Clouds rolled in again, but with the sky towards the south still clear, I went on a whistle-stop tour of globular clusters. M13, M92 in Hercules, and M15 (which I think of as in Delphinus, but it’s actually in Andromeda). I really enjoyed comparing the three, and I like James O’Meara’s description of M15 ‘suddenly getting brighter’ at the center. It really does. It’s almost like a fried egg, with a small, bright yolk in the centre. Later that evening, I kicked myself for not visiting a fourth globular, M56, en route. Heck, I’d looked at the Ring Nebula, which is virtually next door.
Jupiter was playing hide and seek behind clouds most of the evening, but even through the 28mm eyepiece I could see the north and south equatorial belts easily. All four observable moons could be seen. Had the weather been kinder, I’d have spent time consulting maps to find which star was actually Neptune, to the right of Jupiter. But it was pretty windy and getting cold.
Saturn was less successful, and somehow, I couldn’t quite get a well-defined view of it tonight. It could have been my eyes, which were watering with the wind which was getting sharper.
The Pleiades made an appearance just before the Moon rose, and a very welcome sight it was, especially through the 10×50 Opticroms. I also spent some time with the Perseus open cluster, (Alpha Persei Cluster/Mellote 20) which I’ll always argue is a great overlooked binocular object. Later I also took in the Hyades through the bins, which meant I’d enjoyed a very pleasant trio of close open clusters, (later the Moon was too close to the Beehive (M44) for it to be a desirable bino target). 
It was just after 9pm when the ¾ Moon started rising behind the trees, and the milky way suddenly disappeared.

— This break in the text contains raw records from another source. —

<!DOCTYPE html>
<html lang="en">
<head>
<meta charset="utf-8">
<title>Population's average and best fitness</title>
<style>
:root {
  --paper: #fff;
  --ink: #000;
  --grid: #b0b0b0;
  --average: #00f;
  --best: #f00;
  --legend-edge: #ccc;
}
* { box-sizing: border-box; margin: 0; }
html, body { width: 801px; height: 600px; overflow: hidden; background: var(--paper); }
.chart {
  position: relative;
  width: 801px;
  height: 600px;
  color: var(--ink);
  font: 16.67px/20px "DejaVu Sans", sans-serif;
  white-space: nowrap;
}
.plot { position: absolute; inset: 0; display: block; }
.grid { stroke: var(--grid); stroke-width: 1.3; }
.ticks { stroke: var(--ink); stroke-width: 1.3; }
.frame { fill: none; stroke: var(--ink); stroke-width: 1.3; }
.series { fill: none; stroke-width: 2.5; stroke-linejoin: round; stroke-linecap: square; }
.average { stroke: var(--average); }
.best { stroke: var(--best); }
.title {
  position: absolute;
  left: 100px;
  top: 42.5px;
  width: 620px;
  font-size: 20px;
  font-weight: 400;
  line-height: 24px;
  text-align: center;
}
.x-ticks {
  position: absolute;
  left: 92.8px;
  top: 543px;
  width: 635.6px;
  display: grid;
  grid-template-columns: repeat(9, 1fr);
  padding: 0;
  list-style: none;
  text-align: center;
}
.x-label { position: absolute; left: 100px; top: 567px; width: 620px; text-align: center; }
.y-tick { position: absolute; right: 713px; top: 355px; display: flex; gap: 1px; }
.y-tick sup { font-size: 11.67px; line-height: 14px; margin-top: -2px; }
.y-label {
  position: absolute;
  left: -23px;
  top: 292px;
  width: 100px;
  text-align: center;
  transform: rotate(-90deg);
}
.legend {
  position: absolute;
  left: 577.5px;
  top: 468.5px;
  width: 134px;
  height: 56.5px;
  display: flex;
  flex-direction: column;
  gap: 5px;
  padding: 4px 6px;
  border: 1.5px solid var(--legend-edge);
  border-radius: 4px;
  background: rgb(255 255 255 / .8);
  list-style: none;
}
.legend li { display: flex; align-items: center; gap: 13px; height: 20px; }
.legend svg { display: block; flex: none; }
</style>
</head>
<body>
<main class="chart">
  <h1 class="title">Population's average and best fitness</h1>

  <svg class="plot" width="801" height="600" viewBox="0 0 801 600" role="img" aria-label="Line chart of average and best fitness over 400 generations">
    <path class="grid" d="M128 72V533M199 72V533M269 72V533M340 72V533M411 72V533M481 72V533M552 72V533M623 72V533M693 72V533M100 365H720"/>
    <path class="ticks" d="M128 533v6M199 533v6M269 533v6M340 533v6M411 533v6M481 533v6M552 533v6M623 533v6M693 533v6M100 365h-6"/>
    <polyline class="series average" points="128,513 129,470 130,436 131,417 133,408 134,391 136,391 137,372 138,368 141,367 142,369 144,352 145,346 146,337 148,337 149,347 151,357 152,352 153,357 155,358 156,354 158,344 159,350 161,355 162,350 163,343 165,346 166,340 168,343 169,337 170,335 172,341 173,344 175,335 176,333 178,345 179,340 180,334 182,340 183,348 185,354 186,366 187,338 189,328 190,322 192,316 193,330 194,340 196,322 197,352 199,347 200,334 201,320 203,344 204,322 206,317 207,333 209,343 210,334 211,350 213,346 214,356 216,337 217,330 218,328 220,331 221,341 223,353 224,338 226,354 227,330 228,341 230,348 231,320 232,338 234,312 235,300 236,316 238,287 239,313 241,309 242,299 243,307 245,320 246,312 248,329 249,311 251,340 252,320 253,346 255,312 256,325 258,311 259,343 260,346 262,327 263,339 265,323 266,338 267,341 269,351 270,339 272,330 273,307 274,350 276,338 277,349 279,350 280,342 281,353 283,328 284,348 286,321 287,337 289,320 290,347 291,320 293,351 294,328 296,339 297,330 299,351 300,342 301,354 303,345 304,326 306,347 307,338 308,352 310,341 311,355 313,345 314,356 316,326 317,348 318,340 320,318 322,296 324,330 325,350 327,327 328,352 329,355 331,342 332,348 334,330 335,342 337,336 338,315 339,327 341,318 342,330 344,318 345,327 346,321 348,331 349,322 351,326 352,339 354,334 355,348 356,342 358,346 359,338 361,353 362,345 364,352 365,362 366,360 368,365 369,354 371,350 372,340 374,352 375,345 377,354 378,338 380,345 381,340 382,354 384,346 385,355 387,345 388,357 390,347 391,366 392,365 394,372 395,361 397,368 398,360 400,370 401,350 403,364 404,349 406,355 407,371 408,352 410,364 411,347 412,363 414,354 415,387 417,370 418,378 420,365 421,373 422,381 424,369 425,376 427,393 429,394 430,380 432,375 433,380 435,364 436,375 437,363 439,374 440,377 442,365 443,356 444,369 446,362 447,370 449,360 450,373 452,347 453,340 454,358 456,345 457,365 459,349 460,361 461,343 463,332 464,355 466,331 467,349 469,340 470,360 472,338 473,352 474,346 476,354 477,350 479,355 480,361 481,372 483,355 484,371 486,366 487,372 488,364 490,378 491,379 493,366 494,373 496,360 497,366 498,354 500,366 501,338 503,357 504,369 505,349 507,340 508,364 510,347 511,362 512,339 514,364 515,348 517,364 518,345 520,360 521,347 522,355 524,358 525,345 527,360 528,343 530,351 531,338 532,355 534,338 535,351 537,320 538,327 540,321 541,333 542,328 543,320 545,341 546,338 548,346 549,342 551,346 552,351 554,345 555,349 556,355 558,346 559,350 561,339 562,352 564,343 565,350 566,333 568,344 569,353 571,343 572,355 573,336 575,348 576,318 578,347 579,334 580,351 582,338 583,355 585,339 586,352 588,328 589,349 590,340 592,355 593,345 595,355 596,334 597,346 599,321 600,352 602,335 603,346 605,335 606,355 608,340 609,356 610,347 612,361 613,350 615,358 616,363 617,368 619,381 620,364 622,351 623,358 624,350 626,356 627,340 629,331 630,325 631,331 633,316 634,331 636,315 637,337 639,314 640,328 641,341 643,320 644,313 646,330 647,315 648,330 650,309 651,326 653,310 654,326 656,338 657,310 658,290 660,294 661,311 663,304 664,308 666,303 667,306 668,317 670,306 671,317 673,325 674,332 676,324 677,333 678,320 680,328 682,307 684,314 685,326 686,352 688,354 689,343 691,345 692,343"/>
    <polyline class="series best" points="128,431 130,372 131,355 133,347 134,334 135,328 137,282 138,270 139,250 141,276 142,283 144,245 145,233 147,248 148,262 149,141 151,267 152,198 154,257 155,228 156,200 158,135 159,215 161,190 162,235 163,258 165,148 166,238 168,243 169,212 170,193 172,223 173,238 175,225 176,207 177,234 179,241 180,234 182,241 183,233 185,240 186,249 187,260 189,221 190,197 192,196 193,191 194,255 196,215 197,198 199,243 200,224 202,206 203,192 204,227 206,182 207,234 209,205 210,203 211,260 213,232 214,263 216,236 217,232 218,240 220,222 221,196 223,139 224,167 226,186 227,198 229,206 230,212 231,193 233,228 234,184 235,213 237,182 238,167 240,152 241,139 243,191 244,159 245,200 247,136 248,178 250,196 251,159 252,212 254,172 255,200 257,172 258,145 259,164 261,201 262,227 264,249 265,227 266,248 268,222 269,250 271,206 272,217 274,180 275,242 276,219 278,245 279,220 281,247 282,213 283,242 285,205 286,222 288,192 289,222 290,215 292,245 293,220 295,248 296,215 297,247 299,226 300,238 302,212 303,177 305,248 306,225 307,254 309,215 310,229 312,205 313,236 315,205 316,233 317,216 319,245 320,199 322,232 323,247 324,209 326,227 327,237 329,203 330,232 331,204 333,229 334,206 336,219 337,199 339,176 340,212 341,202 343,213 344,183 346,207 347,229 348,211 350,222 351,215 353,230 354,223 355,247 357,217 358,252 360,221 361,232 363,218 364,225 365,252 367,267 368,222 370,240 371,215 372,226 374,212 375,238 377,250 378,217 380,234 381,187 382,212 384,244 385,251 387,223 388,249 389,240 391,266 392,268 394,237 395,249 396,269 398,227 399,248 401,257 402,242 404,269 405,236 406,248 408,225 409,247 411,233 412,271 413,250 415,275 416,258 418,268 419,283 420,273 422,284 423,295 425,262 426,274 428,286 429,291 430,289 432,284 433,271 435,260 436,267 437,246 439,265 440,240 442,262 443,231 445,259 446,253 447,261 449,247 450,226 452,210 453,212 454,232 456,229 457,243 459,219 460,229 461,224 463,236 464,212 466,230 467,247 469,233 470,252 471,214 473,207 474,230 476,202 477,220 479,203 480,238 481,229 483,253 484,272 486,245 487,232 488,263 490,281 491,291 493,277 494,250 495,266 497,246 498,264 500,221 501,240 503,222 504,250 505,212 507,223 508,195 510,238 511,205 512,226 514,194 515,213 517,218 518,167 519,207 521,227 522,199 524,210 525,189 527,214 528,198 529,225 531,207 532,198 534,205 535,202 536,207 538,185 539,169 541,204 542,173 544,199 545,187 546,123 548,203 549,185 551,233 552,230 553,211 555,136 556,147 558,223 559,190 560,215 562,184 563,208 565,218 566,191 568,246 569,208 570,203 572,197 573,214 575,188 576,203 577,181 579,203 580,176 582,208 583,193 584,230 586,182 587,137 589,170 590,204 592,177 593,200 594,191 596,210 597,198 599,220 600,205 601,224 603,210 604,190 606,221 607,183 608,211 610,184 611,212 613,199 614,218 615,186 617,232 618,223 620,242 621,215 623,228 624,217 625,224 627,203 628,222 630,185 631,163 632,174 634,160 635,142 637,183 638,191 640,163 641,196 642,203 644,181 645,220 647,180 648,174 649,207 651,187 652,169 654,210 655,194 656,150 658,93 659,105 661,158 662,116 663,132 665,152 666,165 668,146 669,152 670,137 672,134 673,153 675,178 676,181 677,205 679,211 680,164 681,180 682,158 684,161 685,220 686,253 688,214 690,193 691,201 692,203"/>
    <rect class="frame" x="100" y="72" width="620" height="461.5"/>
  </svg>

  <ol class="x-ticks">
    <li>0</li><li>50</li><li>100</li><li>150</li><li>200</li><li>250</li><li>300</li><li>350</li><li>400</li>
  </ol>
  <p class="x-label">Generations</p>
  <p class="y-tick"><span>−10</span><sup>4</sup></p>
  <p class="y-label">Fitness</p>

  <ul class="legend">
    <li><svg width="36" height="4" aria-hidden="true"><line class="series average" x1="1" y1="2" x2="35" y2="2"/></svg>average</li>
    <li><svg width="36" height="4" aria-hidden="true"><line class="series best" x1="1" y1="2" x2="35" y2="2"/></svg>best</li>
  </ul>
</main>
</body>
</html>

This signalled an end to my deep sky tour of the ‘greatest hits of October’, but I did enjoy seeing the constellations of Taurus, Orion, Gemini, and even Leo for the first time in months, and although my observing time was only about an hour in total, I was really pleased to have re-visited so many old favourites after a shameful five-month fallow period.